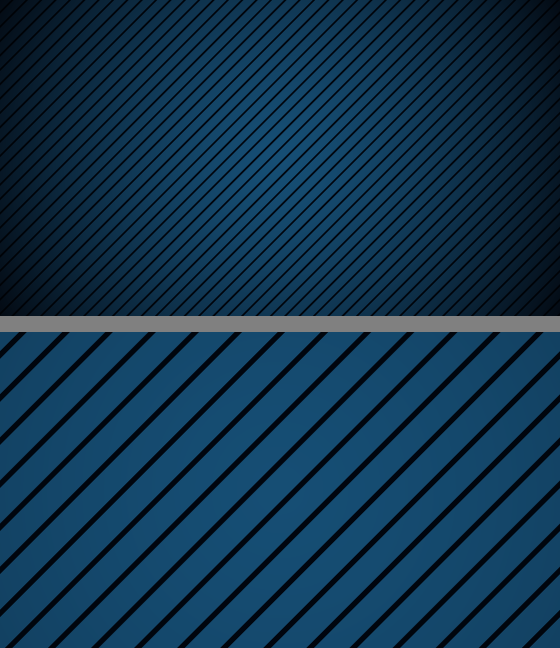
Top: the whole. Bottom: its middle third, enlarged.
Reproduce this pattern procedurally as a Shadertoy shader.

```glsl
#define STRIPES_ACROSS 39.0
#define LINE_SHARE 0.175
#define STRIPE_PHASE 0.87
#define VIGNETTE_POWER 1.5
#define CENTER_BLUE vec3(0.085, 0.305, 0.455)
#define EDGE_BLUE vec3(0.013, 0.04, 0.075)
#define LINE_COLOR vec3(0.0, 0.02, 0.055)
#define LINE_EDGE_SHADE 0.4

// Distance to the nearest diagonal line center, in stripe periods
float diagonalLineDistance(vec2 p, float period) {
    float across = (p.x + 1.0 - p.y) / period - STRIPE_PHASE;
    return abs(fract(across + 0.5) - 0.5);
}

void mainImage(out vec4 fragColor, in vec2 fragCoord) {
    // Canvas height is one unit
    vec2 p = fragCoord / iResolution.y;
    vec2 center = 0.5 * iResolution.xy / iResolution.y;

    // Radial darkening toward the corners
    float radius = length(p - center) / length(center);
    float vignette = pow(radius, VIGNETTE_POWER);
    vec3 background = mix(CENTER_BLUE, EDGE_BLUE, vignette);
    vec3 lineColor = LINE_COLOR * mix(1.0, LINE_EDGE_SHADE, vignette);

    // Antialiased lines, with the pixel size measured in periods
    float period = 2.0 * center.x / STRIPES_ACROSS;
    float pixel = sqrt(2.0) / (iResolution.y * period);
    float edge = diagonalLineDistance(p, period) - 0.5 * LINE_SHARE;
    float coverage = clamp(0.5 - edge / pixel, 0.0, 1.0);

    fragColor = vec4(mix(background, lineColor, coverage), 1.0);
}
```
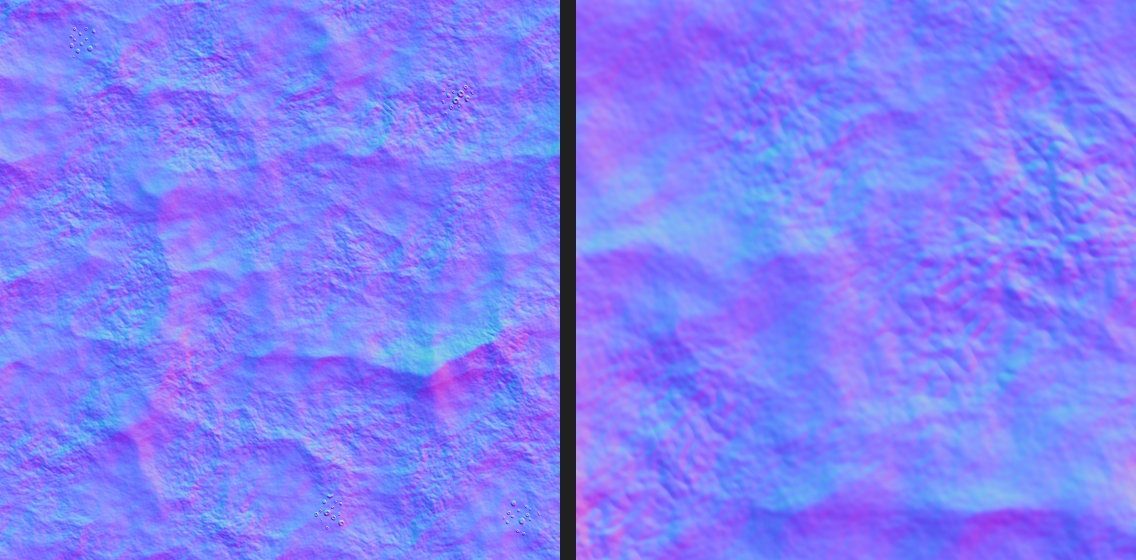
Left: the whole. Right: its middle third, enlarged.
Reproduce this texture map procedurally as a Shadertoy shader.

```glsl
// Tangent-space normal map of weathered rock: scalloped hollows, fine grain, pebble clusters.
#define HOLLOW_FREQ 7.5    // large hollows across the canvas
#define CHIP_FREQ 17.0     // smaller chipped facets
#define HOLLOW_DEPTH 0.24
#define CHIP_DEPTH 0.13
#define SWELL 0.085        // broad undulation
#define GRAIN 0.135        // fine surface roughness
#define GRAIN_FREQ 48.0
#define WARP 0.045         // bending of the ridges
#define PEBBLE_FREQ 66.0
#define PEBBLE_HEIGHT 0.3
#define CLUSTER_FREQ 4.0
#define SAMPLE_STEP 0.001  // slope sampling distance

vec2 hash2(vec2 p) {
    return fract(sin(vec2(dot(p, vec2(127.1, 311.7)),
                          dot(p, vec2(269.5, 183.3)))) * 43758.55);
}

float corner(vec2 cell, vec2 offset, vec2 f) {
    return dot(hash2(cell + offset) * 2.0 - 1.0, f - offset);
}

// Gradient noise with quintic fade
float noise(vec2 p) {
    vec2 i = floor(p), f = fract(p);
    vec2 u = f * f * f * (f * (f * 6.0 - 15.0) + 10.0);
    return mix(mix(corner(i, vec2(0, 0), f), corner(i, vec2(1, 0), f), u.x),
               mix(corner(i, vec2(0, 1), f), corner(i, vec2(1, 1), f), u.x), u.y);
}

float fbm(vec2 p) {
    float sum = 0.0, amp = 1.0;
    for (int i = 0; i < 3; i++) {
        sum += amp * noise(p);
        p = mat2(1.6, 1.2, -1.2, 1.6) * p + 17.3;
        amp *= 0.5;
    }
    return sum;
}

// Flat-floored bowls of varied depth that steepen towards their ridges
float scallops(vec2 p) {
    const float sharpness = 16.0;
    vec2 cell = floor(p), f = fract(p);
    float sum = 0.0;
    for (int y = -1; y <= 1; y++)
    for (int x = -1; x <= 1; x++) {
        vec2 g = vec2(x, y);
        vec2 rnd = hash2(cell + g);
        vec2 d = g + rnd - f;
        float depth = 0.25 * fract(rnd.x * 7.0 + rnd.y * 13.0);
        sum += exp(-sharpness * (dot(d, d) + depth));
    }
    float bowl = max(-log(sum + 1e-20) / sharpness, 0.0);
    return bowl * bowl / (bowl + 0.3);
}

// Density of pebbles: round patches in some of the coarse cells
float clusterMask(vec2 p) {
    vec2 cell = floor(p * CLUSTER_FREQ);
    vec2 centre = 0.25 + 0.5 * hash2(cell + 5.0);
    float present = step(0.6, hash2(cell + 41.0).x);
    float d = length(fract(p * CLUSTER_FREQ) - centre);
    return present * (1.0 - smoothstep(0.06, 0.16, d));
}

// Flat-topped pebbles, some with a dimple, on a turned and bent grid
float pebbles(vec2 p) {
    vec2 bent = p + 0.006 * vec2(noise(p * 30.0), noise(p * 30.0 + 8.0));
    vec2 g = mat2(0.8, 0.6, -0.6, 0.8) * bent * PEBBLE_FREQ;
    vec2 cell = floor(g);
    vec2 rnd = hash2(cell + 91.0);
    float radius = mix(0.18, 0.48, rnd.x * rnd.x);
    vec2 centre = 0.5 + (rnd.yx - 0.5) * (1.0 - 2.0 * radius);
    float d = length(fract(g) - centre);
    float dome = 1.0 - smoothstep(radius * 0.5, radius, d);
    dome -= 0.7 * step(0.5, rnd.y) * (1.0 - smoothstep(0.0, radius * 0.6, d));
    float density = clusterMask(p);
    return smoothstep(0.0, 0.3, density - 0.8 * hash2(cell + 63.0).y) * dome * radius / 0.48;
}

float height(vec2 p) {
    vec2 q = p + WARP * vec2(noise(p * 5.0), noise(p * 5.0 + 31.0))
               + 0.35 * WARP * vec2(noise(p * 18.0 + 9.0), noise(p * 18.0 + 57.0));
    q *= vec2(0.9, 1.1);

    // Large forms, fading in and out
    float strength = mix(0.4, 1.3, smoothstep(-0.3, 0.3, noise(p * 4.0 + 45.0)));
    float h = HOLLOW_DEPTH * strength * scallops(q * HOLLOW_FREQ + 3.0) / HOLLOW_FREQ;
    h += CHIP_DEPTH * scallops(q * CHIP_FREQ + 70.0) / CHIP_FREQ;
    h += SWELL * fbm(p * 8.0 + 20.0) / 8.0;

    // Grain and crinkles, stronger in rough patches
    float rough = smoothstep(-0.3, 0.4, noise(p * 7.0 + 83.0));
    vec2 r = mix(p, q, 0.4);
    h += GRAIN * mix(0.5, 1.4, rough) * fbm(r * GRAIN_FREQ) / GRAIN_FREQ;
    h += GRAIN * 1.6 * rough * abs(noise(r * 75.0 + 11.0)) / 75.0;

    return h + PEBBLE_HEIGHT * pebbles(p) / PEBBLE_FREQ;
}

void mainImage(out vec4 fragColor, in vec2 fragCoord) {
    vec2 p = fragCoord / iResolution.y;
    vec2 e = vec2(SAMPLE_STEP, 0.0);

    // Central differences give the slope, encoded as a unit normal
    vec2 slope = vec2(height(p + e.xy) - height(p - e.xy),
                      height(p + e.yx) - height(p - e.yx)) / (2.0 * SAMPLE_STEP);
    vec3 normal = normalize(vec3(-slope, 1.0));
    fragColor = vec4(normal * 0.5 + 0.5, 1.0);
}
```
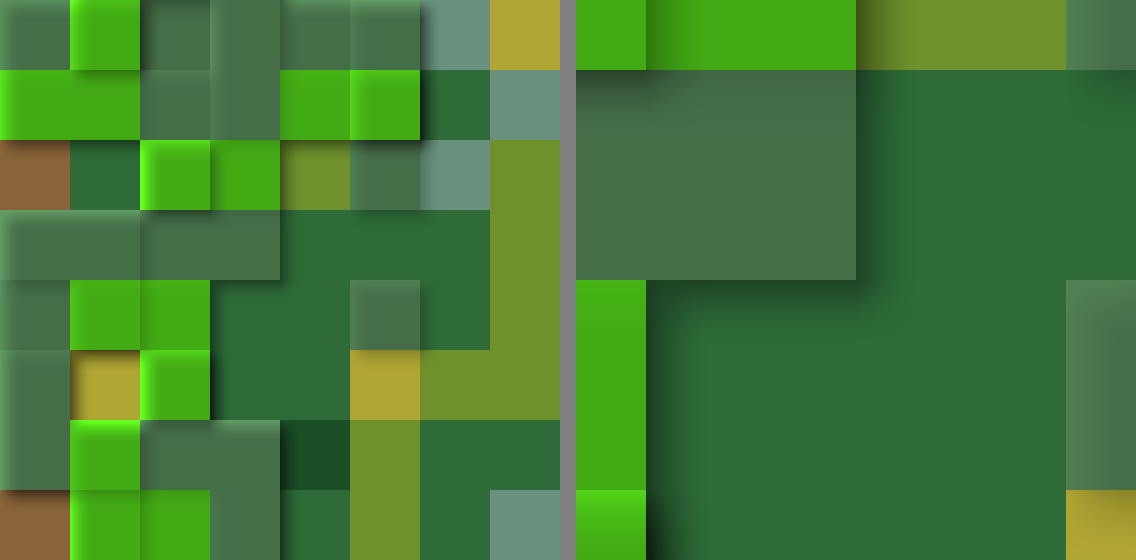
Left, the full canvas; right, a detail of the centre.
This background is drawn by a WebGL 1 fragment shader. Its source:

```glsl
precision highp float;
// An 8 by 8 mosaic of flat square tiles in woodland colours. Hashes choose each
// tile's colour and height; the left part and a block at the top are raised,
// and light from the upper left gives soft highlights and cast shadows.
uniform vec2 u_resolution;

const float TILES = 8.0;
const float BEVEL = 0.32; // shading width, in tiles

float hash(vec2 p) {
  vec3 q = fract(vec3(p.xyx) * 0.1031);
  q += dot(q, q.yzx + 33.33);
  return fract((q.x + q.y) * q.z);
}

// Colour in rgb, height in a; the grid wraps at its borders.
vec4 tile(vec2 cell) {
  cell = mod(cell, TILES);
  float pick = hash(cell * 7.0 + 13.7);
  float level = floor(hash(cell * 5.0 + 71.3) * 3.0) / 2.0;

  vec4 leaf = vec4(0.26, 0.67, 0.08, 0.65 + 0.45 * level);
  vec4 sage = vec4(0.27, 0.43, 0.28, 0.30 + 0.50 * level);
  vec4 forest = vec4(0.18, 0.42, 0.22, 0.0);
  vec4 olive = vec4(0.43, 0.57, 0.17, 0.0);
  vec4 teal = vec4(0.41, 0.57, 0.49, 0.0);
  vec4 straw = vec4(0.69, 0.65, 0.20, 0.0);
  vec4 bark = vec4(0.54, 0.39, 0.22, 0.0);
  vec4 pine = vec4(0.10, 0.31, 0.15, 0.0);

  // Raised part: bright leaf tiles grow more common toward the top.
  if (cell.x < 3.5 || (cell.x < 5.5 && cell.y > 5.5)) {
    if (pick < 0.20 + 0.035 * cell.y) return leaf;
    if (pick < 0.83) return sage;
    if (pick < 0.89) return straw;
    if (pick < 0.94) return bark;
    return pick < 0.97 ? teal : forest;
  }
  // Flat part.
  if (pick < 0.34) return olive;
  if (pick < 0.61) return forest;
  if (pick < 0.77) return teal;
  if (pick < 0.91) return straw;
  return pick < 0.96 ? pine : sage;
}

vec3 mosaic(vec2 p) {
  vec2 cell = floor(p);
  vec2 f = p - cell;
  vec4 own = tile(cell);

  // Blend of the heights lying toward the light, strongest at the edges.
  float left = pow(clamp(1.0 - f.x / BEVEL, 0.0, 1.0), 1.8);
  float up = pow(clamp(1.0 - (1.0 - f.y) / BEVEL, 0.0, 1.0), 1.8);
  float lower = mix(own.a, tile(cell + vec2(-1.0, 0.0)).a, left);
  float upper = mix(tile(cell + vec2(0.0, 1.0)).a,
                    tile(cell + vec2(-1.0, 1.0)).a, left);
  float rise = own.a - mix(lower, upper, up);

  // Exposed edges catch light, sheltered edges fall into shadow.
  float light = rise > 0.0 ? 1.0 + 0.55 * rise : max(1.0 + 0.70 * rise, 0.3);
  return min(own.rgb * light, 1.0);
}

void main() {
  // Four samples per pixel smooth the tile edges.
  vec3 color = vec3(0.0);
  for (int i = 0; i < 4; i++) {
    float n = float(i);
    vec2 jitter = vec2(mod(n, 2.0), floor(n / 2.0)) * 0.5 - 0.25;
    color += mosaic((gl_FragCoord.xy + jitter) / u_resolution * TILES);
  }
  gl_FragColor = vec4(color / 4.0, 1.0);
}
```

────────

This exercise needs every line of the listing that contains the word "offset".

| RESULT OF THE EXERCISE |
float corner(vec2 cell, vec2 offset, vec2 f) {
    return dot(hash2(cell + offset) * 2.0 - 1.0, f - offset);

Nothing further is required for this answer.